Problem requirements. Beginning with the opening line of the entries, return every line through the one containing "0; background: var(--paper);", both included, and nothing else. Omit pictures.

─── Extracted material

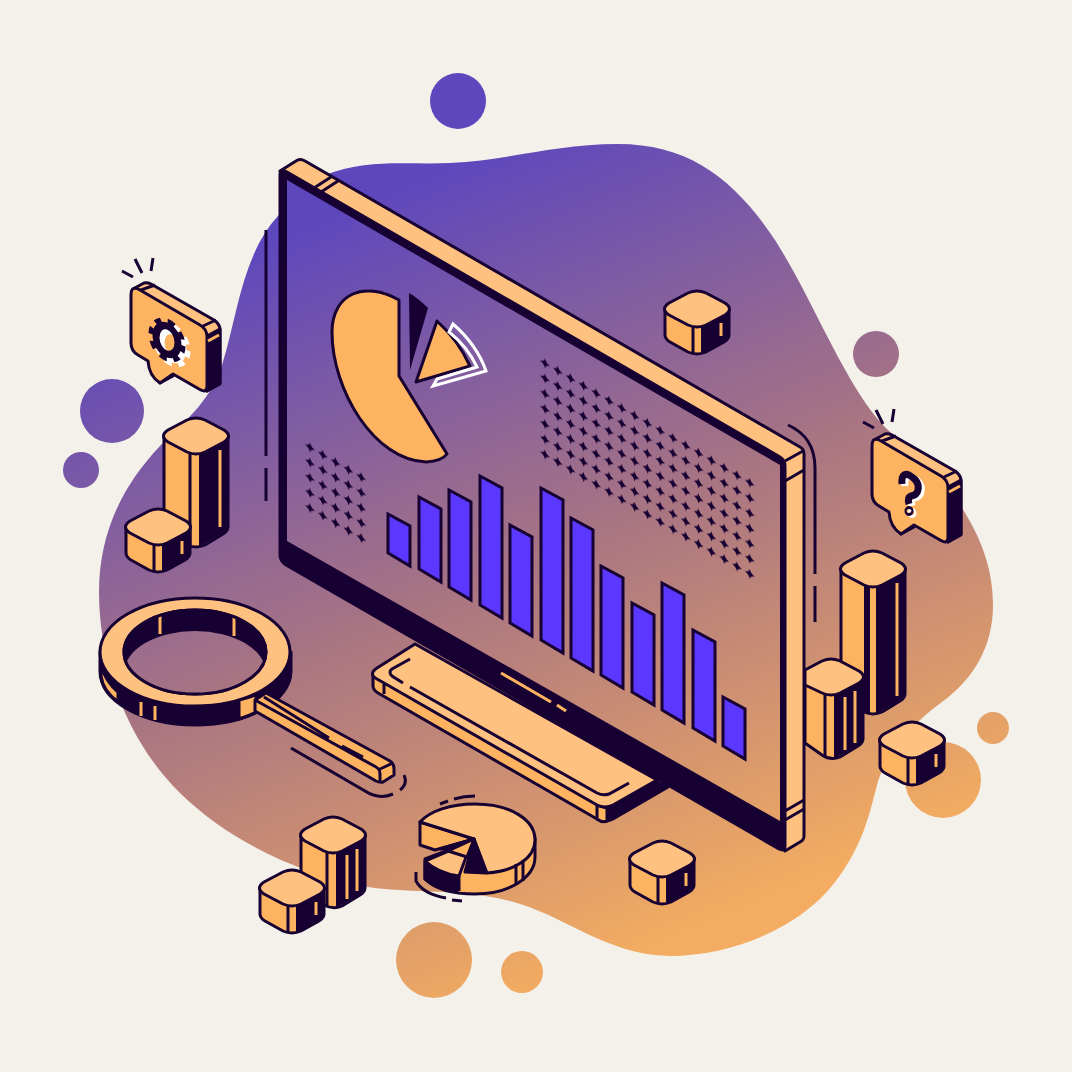
<!DOCTYPE html>
<html lang="en">
<head>
<meta charset="utf-8">
<title>Data analysis, isometric illustration</title>
<style>
:root { --paper: #f4f1ea; --ink: #170032; --top: #ffc17f; --face: #fdb35f; --bar: #5b38ff; --white: #fff; }
html, body { margin: 0; background: var(--paper); overflow: hidden; }
svg { display: block; width: 1072px; height: 1072px; }
.ink { fill: var(--ink); }
.top, .face, .bar, .edge { stroke: var(--ink); stroke-width: 3; stroke-linejoin: round; }
.top { fill: var(--top); }
.face { fill: var(--face); }
.bar { fill: var(--bar); stroke-linejoin: miter; }
.edge { fill: var(--ink); }
.line { fill: none; stroke: var(--ink); stroke-width: 3; }
.shine { fill: none; stroke: var(--face); stroke-width: 3; }
.glow { fill: url(#dusk); }
</style>
</head>
<body>
<svg viewBox="0 0 1072 1072" role="img" aria-label="Isometric monitor with charts, surrounded by blocks, speech bubbles and a magnifying glass">
  <defs>
    <linearGradient id="dusk" gradientUnits="userSpaceOnUse" x1="380" y1="190" x2="690" y2="930">
      <stop offset="0" stop-color="#5d47bd"/>
      <stop offset=".5" stop-color="#a97582"/>
      <stop offset="1" stop-color="#f3ac61"/>
    </linearGradient>
    <path id="spark" class="ink" d="M0-5Q1-1 5 0Q1 1 0 5Q-1 1-5 0Q-1-1 0-5Z"/>
    <pattern id="sparks-large" width="12.8" height="15.2" patternUnits="userSpaceOnUse" patternTransform="matrix(1 .583 0 1 538.6 352)">
      <use href="#spark" x="6.4" y="7.6"/>
    </pattern>
    <pattern id="sparks-small" width="12.8" height="15.2" patternUnits="userSpaceOnUse" patternTransform="matrix(1 .583 0 1 303.6 436)">
      <use href="#spark" x="6.4" y="7.6"/>
    </pattern>
    <clipPath id="ring-hole"><ellipse cx="195" cy="652" rx="71" ry="42"/></clipPath>

    <path id="block-top" class="top" d="M-28-6L-9-16Q0-20 9-16L28-6Q37 0 28 6L9 16Q0 20-9 16L-28 6Q-37 0-28-6Z"/>
    <g id="cube">
      <path class="face" d="M-32 0V26Q-32 30-27 33L-9 43Q0 47 9 43L27 33Q32 30 32 26V0Z"/>
      <path class="ink" d="M4 15V45L27 33Q32 30 32 26V4Z"/>
      <path class="line" d="M-4 17V45"/>
      <path class="shine" d="M24 14V27"/>
      <use href="#block-top"/>
    </g>
    <g id="bubble">
      <path class="edge" d="M160 383L173 376L164 368Z"/>
      <path class="top" d="M133 289L144 283Q147 282 151 284L214 320Q220 324 220 330V383L207 391Z"/>
      <path class="edge" d="M207 336L220 329V384L207 391Z"/>
      <path class="face" d="M131 295Q131 285 140 290L200 325Q207 329 207 337V386Q207 394 199 389L173 374L160 383Q149 376 148 361L138 355Q131 351 131 343Z"/>
      <path class="line" d="M141 290L155 285M203 326L216 320"/>
      <path class="shine" d="M208 341L219 335"/>
      <path class="line" stroke-width="2" d="M122 271L133 277M135 259L142 273M153 258L151 271"/>
    </g>
    <g id="gear">
      <ellipse rx="11" ry="14" fill="none" stroke="currentColor" stroke-width="7"/>
      <ellipse rx="16" ry="19" fill="none" stroke="currentColor" stroke-width="5" stroke-dasharray="7 6.8"/>
    </g>
    <g id="question" fill="none" stroke="currentColor" stroke-width="7">
      <path d="M902 484Q901 472 909 475Q920 481 918 490Q917 495 911 496Q907 498 909 504"/>
      <ellipse cx="909" cy="511" rx="1" ry="1.5"/>
    </g>
  </defs>

  <rect width="1072" height="1072" fill="var(--paper)"/>

  <g id="backdrop" class="glow">
    <path d="M325 175C370 158 405 165 450 163C510 160 555 144 618 144C690 144 735 180 775 240C810 295 837 365 872 412C895 443 925 455 948 487C975 525 993 560 993 605C993 645 975 678 942 702C912 724 886 752 877 785C868 820 862 845 838 878C805 925 735 956 670 956C605 955 565 915 510 901C460 888 415 894 368 887C300 874 230 842 180 793C128 742 99 665 99 592C99 530 125 483 160 446C185 420 208 405 222 365C237 318 242 255 278 216C292 198 308 184 325 175Z"/>
    <circle cx="458" cy="101" r="28"/>
    <circle cx="112" cy="411" r="32"/>
    <circle cx="81" cy="470" r="18"/>
    <circle cx="876" cy="354" r="23"/>
    <circle cx="993" cy="728" r="16"/>
    <circle cx="943" cy="780" r="38"/>
    <circle cx="434" cy="960" r="38"/>
    <circle cx="522" cy="972" r="21"/>
  </g>

  <g id="stand">
    <path class="face" d="M373 672V686Q373 690 378 693L597 819Q605 823 613 819L668 787V770L605 800Z"/>
    <path class="edge" d="M606 809V821L613 818L667 787L655 781Z"/>
    <path class="face" d="M597 805V819Q602 823 607 821V808Z"/>
    <path class="top" d="M377 668L415 644L657 780L613 805Q605 809 597 805L377 679Q368 674 377 668Z"/>
    <path class="line" d="M410 659L392 669Q388 672 392 676L403 683M410 687L597 793Q603 796 609 794L629 783M384 684V694"/>
  </g>

  <g id="monitor">
    <path class="top" d="M280 171L296 161Q300 158 305 161L800 447Q804 449 804 454V836Q804 840 800 842L785 851Z"/>
    <path class="edge" d="M280 175Q280 168 287 172L780 457Q785 460 785 466V846Q785 852 779 849L286 565Q280 561 280 555Z"/>
    <path class="glow" d="M287 180L780 465V821L287 541Z"/>
    <path class="line" d="M314 188L331 177M321 192L338 181M785 461L803 451M785 481L804 470M785 811L804 800M785 820L804 809"/>
    <path class="shine" d="M501 673L551 702M557 705L566 711"/>
    <path class="line" d="M266 230V456M266 468V501M788 425Q815 437 815 468V574M815 586V622"/>
  </g>

  <g id="screen-charts">
    <path class="face" d="M399 300V376L447 454Q442 461 426 462C374 460 332 390 332 332C332 294 364 280 399 300Z"/>
    <path class="ink" d="M409 293Q418 298 428 308L410 370Z"/>
    <path class="face" d="M437 321Q458 340 470 366L416 382Z"/>
    <path d="M453 324Q477 345 486 371L433 386L437 379L477 367Q467 346 449 332Z" fill="none" stroke="var(--white)" stroke-width="3"/>
    <path fill="url(#sparks-large)" d="M538.6 352L756.2 478.9V585.3L538.6 458.4Z"/>
    <path fill="url(#sparks-small)" d="M303.6 436L367.6 473.3V549.3L303.6 512Z"/>
    <g id="bar-chart" class="bar">
      <path d="M388 514L410 526V566L388 553Z"/>
      <path d="M419 497L441 509V582L419 569Z"/>
      <path d="M449 490L471 502V600L449 587Z"/>
      <path d="M480 476L502 488V618L480 605Z"/>
      <path d="M510 525L532 537V636L510 623Z"/>
      <path d="M541 488L563 500V653L541 640Z"/>
      <path d="M571 518L593 530V671L571 658Z"/>
      <path d="M601 566L623 578V688L601 675Z"/>
      <path d="M632 603L654 615V705L632 692Z"/>
      <path d="M662 583L684 595V723L662 710Z"/>
      <path d="M693 630L715 642V741L693 728Z"/>
      <path d="M723 697L745 709V759L723 746Z"/>
    </g>
  </g>

  <g id="blocks">
    <g transform="translate(196 436)">
      <path class="face" d="M-32 0V89Q-32 93-27 96L-9 109Q0 113 9 109L27 98Q32 95 32 91V0Z"/>
      <path class="ink" d="M3 15V111L32 94V4Z"/>
      <path class="line" d="M-6 17V110"/>
      <path class="shine" d="M24 14V91"/>
      <use href="#block-top"/>
    </g>
    <use href="#cube" x="158" y="527"/>
    <g transform="translate(873 569)">
      <path class="face" d="M-32 0V125Q-32 129-27 132L-9 143Q0 147 9 143L27 132Q32 129 32 125V0Z"/>
      <path class="ink" d="M3 15V145L32 128V4ZM-9 16V143L-3 145V17Z"/>
      <path class="shine" d="M24 14V127"/>
      <use href="#block-top"/>
    </g>
    <g transform="translate(831 677)">
      <path class="face" d="M-26 6V66L-9 78Q0 84 9 80L27 69Q32 66 32 62V0Z"/>
      <path class="ink" d="M3 15V82L32 65V4Z"/>
      <path class="line" d="M-6 17V80"/>
      <path class="shine" d="M14 20V73M24 14V66"/>
      <path class="top" d="M-26-7L-9-16Q0-20 9-16L28-6Q37 0 28 6L9 16Q0 20-9 16L-26 8Z"/>
    </g>
    <use href="#cube" x="912" y="740"/>
    <use href="#cube" x="697" y="309"/>
    <use href="#cube" x="662" y="859"/>
    <g transform="translate(333 835)">
      <path class="face" d="M-32 0V52Q-32 56-27 59L-9 70Q0 75 9 71L27 60Q32 57 32 53V0Z"/>
      <path class="ink" d="M3 15V73L32 56V4Z"/>
      <path class="line" d="M-6 17V72"/>
      <path class="shine" d="M14 20V64M24 14V56"/>
      <use href="#block-top"/>
    </g>
    <use href="#cube" x="292" y="888"/>
  </g>

  <g id="speech-bubbles">
    <use href="#bubble"/>
    <g transform="matrix(1 .35 0 1 172 345)" color="var(--white)"><use href="#gear"/></g>
    <g transform="matrix(1 .35 0 1 167 340)" color="var(--ink)"><use href="#gear"/></g>
    <use href="#bubble" x="741" y="151"/>
    <use href="#question" x="3" y="2" color="var(--white)"/>
    <use href="#question" color="var(--ink)"/>
  </g>

  <g id="magnifier">
    <path class="edge" d="M100 652V671C100 701 142 725 195 725S291 701 291 671V652Z"/>
    <path class="face" d="M101 666Q106 682 118 692V702Q103 691 101 676ZM239 700Q248 698 256 695V712Q248 716 239 719Z" stroke="none"/>
    <path class="shine" d="M141 702V716M155 706V720"/>
    <ellipse class="top" cx="195" cy="652" rx="95" ry="54"/>
    <ellipse class="edge" cx="195" cy="652" rx="71" ry="42"/>
    <g clip-path="url(#ring-hole)">
      <ellipse class="glow" cx="195" cy="673" rx="71" ry="42"/>
      <path class="shine" d="M160 615V634M234 617V636"/>
    </g>
    <ellipse class="line" cx="195" cy="652" rx="71" ry="42"/>
    <path class="face" d="M255 700L266 693L390 761Q394 764 394 768V775L383 782Q380 783 376 781L255 711Z"/>
    <path class="line" d="M255 700L376 767Q380 769 380 774V781M380 769L393 763M264 697L329 738M342 746L363 757"/>
    <path class="line" d="M291 748L365 791Q379 800 393 794M400 790Q408 784 404 775"/>
  </g>

  <g id="pie-solid">
    <path class="face" d="M425 859V879Q440 894 475 894C510 894 535 877 535 857V838L475 840Z"/>
    <path class="edge" d="M425 863L457 876V891Q437 889 425 879Z"/>
    <path class="face" d="M420 822V845L435 850L474 839Z"/>
    <path class="top" d="M474 839L420 822C430 811 450 804 475 804C509 804 535 819 535 840C535 858 515 871 487 873Z"/>
    <path class="edge" d="M474 839L440 849L465 849Z"/>
    <path class="top" d="M472 841L425 861Q438 873 459 876Z"/>
    <path class="edge" d="M474 839L465 872L486 873Z"/>
    <path class="face" d="M474 839L448 851L467 857Z"/>
    <path class="line" d="M459 876V891M516 864V885M523 860V881M440 804L448 801M454 799Q464 796 475 796M416 872V881Q423 894 446 898M452 900L462 901"/>
  </g>
</svg>
</body>
</html>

──────

Output for this task.
<!DOCTYPE html>
<html lang="en">
<head>
<meta charset="utf-8">
<title>Data analysis, isometric illustration</title>
<style>
:root { --paper: #f4f1ea; --ink: #170032; --top: #ffc17f; --face: #fdb35f; --bar: #5b38ff; --white: #fff; }
html, body { margin: 0; background: var(--paper); overflow: hidden; }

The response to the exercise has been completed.